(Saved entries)
%%

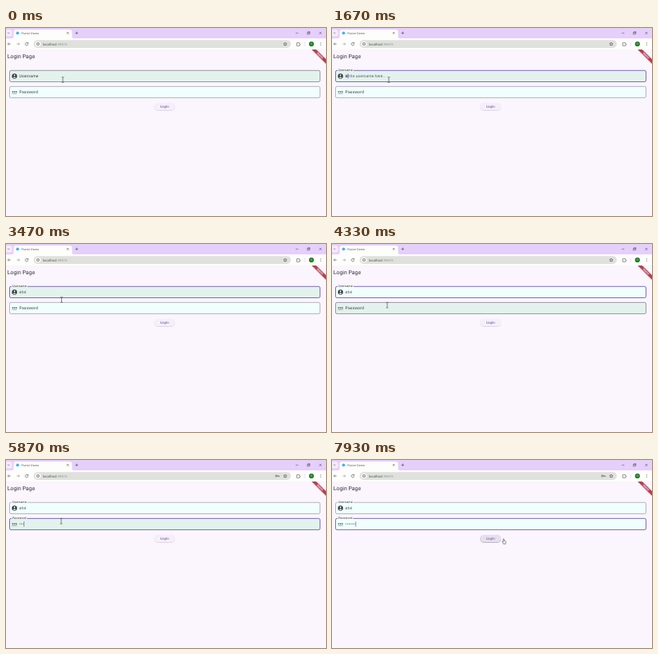
An HTML page that plays this animation: 400x236 px, repeating every 8 s.

```html
<!DOCTYPE html>
<html lang="en">
<head>
<meta charset="utf-8">
<title>Login Page</title>
<style>
  html, body { margin: 0; height: 100%; overflow: hidden; background: #fbf5fd; }
  svg { display: block; width: 100%; height: 100%; }
  text { font-family: Roboto, sans-serif; text-rendering: geometricPrecision; white-space: pre; }
  .ui { font-family: "Open Sans", sans-serif; }
  .line { fill: none; stroke: #3f4140; stroke-width: .55; }
  .body { font-size: 5px; letter-spacing: .15px; fill: #33363a; }
  .hint { font-size: 5px; letter-spacing: .05px; fill: #5a5e62; }
</style>
</head>
<body>
<svg viewBox="0 0 400 236">
  <defs>
    <clipPath id="page"><rect y="27" width="400" height="209"/></clipPath>
    <filter id="soft" x="-20%" y="-50%" width="140%" height="200%"><feGaussianBlur stdDeviation=".6"/></filter>
    <g id="star">
      <path d="M0-1V1M-.85-.5 .85 .5M-.85 .5 .85-.5" stroke="#3d4144" stroke-width=".5"/>
    </g>
  </defs>

  <!-- Browser -->
  <rect width="400" height="27" fill="#fdfdfb"/>
  <rect width="400" height="13" fill="#e5cffb"/>
  <rect x="-2" y="2" width="9.5" height="8.5" rx="2.5" fill="#f5ebfd"/>
  <path class="line" d="M2 5.7 3.2 6.9 4.4 5.7"/>
  <path d="M7 13Q9.5 13 9.5 10.5V5Q9.5 2 12.5 2H79.5Q82.5 2 82.5 5V10.5Q82.5 13 85 13Z" fill="#fdfdfb"/>
  <circle cx="14.5" cy="6.3" r="1.9" fill="#42b5e8"/>
  <text class="ui" x="19.2" y="7.7" font-size="3.6" fill="#4a4d4c">Flutter Demo</text>
  <path class="line" d="M76 5.1 78.4 7.5M78.4 5.1 76 7.5M86.6 6.3H90.2M88.4 4.5V8.1M362.3 6.4H365.3M391.6 4.9 394.4 7.7M394.4 4.9 391.6 7.7"/>
  <path class="line" d="M376.7 5.5H379V7.8H376.7ZM377.5 5.4V4.7H379.8V7H379.1"/>
  <path class="line" d="M5.8 20H2.3M3.9 18.4 2.3 20 3.9 21.6"/>
  <path class="line" stroke-opacity=".6" d="M13.3 20H16.8M15.2 18.4 16.8 20 15.2 21.6"/>
  <path class="line" d="M27.5 19.2A1.8 1.8 0 1 0 27.7 20.5M27.7 17.9V19.3H26.3"/>
  <rect x="34.5" y="15.2" width="321.5" height="9.7" rx="4.85" fill="#dfe1dd"/>
  <circle cx="40" cy="20" r="3.3" fill="#fdfdfb"/>
  <circle class="line" cx="40" cy="20" r="1.7"/>
  <path class="line" d="M40 19.7V21M40 18.8V19.2"/>
  <text class="ui" x="46" y="21.5" font-size="4.2" fill="#3f4140">localhost<tspan fill="#868986">:59615</tspan></text>
  <g id="key" class="line"><circle cx="337.9" cy="20" r="1.1"/><path d="M339 20H341.7V21.1M340.5 20V21"/></g>
  <path class="line" d="M349 18 349.6 19.4 351.1 19.5 350 20.5 350.3 22 349 21.2 347.7 22 348 20.5 346.9 19.5 348.4 19.4Z"/>
  <path class="line" stroke-width=".7" d="M363.2 18.9H364.3A.75.75 0 0 1 365.8 18.9H367V20A.75.75 0 0 1 367 21.5V22.3H363.2V21.2A.7.7 0 0 0 363.2 19.9Z"/>
  <path d="M373.3 17.5V22.5" stroke="#e5cffb" stroke-width=".6"/>
  <circle cx="381.8" cy="20" r="3.1" fill="#1b7a20"/>
  <text x="381.8" y="21.3" font-size="3.5" text-anchor="middle" fill="#d8efda">O</text>
  <g fill="#3f4140"><circle cx="393.3" cy="18.3" r=".45"/><circle cx="393.3" cy="20" r=".45"/><circle cx="393.3" cy="21.7" r=".45"/></g>

  <!-- Page -->
  <text x="1.8" y="38.3" font-size="6.9" fill="#35333a">Login Page</text>
  <g clip-path="url(#page)">
    <g transform="translate(400 27) rotate(45)">
      <rect x="-14" y="8.75" width="28" height="3.75" fill="#601010" opacity=".45" filter="url(#soft)"/>
      <rect x="-14" y="8.75" width="28" height="3.75" fill="#b5404f"/>
      <text y="11.75" font-size="3.15" font-weight="900" text-anchor="middle" fill="#f3dfe4">DEBUG</text>
    </g>
  </g>
  <g id="fields"></g>
  <g fill="#2f3336">
    <path fill-rule="evenodd" d="M10.6 57.3A3.15 3.15 0 1 0 10.6 63.6 3.15 3.15 0 1 0 10.6 57.3ZM10.6 58.3A1.05 1.05 0 1 1 10.6 60.4 1.05 1.05 0 1 1 10.6 58.3ZM8.6 61.9Q10.6 60.4 12.6 61.9 10.6 63.8 8.6 61.9Z"/>
    <rect x="7.5" y="82" width="6.25" height=".6" opacity=".55"/>
  </g>
  <use href="#star" x="8.4" y="80.2"/><use href="#star" x="10.6" y="80.2"/><use href="#star" x="12.8" y="80.2"/>
  <rect id="shade" x="185.2" y="94.4" width="26" height="9.5" rx="4.75" fill="#000" filter="url(#soft)"/>
  <rect id="button" x="185.2" y="93.9" width="26" height="9.4" rx="4.7"/>
  <text x="198.2" y="100.1" font-size="4.37" font-weight="500" letter-spacing=".03" text-anchor="middle" fill="#7b6cab">Login</text>
  <path id="beam" d="M-1.5-3.3H-.5L0-2.9 .5-3.3H1.5M0-2.9V2.9M-1.5 3.3H-.5L0 2.9 .5 3.3H1.5" fill="none" stroke="#333" stroke-width=".6"/>
  <path id="hand" d="M-.9-3.1Q-.4-3.6 .1-3.1V-.9L1.9-.5Q2.5-.3 2.4.4L2 2.2V3H-.8V2.3L-2.3.3Q-2.1-.5-1.3 0L-.9.4Z" fill="#fff" stroke="#222" stroke-width=".5"/>
</svg>
<script>
const LOOP = 8000, NAME = "otvi";
const $ = id => document.getElementById(id);
const set = (el, attrs) => { for (const k in attrs) el.setAttribute(k, attrs[k]); };
const ease = (t, start, span = 200) => {
  const p = Math.min(1, Math.max(0, (t - start) / span));
  return p * p * (3 - 2 * p);
};
const count = (times, t) => times.filter(s => s <= t).length;
const between = (t, a, b) => t >= a && t < b;
const mix = (a, b, k) => a + (b - a) * k;
const blend = (a, b, k) => `rgb(${a.map((v, i) => Math.round(mix(v, b[i], k)))})`;

const nameKeys = [1670, 2000, 2070, 2470];
const passKeys = [5330, 5600, 5800, 5930, 6270, 6730, 6730];
// Pointer stops: time, x, y
const stops = [[0, 71, 65], [3470, 69.5, 70], [3930, 69, 76.7], [7470, 131, 88],
  [7670, 160, 94], [7730, 183, 99], [7800, 202, 102], [7870, 212, 102.5], [7930, 215, 102.3]];

function add(parent, tag, attrs, text = "") {
  const el = document.createElementNS("http://www.w3.org/2000/svg", tag);
  set(el, attrs);
  el.textContent = text;
  return parent.appendChild(el);
}

function makeField(y, label, hint, gap) {
  const g = $("fields");
  const left = 4.5, right = 392.5, height = 14.2, r = 1.7;
  const bottom = y + height, base = y + 8.8;
  const fill = add(g, "rect", { x: left, y, width: right - left, height, rx: r });
  const edge = add(g, "path", { fill: "none" });
  const name = add(g, "text", { class: "body" }, label);
  const tip = add(g, "text", { class: "hint", x: 16.6, y: base }, hint);
  const value = add(g, "text", { class: "body", x: 16.6, y: base });
  const caret = add(g, "rect", { y: y + 3.8, width: .6, height: 6.6, fill: "#5b4d9c" });

  return ({ hover, focus, float, hintAlpha, text, caretOn }) => {
    set(fill, { fill: hover ? "#e4f2ee" : "#f0fffd" });
    const from = mix(17, 7.2, float), to = mix(17, gap, float);
    set(edge, {
      d: `M${to} ${y}H${right - r}Q${right} ${y} ${right} ${y + r}V${bottom - r}Q${right} ${bottom} ${right - r} ${bottom}` +
         `H${left + r}Q${left} ${bottom} ${left} ${bottom - r}V${y + r}Q${left} ${y} ${left + r} ${y}H${from}`,
      stroke: blend(hover ? [62, 64, 68] : [112, 116, 124], [92, 80, 160], focus),
      "stroke-width": mix(.5, .8, focus)
    });
    set(name, {
      transform: `translate(${mix(16.6, 7.9, float)} ${mix(base, y + 1, float)}) scale(${mix(1, .75, float)})`,
      fill: blend([90, 94, 99], [112, 98, 168], focus)
    });
    set(tip, { opacity: hintAlpha });
    if (value.textContent !== text) value.textContent = text;
    const width = text ? value.getComputedTextLength() : 0;
    set(caret, { x: 16.7 + width, opacity: caretOn ? 1 : 0 });
  };
}

const user = makeField(53.3, "Username", "Write username here...", 26.8);
const pass = makeField(73.4, "Password", "Write your password here...", 26.3);

function draw(t) {
  const first = ease(t, 930), second = ease(t, 4390, 160);
  const typed = count(nameKeys, t), dots = count(passKeys, t);
  user({
    hover: t < 3930, focus: first - second, float: first,
    hintAlpha: t < 1730 ? first : 0,
    text: NAME.slice(0, typed),
    caretOn: between(t, 1130, 3000)
  });
  pass({
    hover: between(t, 3930, 7670), focus: second, float: second,
    hintAlpha: dots ? 0 : second,
    text: "•".repeat(dots),
    caretOn: between(t, 4530, 5000) || between(t, 5330, 7330) || t >= 7830
  });
  set($("key"), { opacity: t >= 5000 ? 1 : 0 });

  const over = ease(t, 7730, 140);
  set($("button"), { fill: blend([246, 239, 251], [231, 223, 239], over) });
  set($("shade"), { opacity: mix(.14, .3, over) });

  const [, x, y] = stops[count(stops.map(s => s[0]), t) - 1];
  const onButton = t >= 7730;
  set($("beam"), { transform: `translate(${x} ${y})`, opacity: onButton ? 0 : 1 });
  set($("hand"), { transform: `translate(${x} ${y})`, opacity: onButton ? 1 : 0 });
}

const start = performance.now();
function tick(now) {
  draw(Math.max(0, now - start) % LOOP);
  requestAnimationFrame(tick);
}
draw(0);
requestAnimationFrame(tick);
</script>
</body>
</html>
```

%%

Count the lines in the records above that contain "parent", please, and give the number without any other words.

2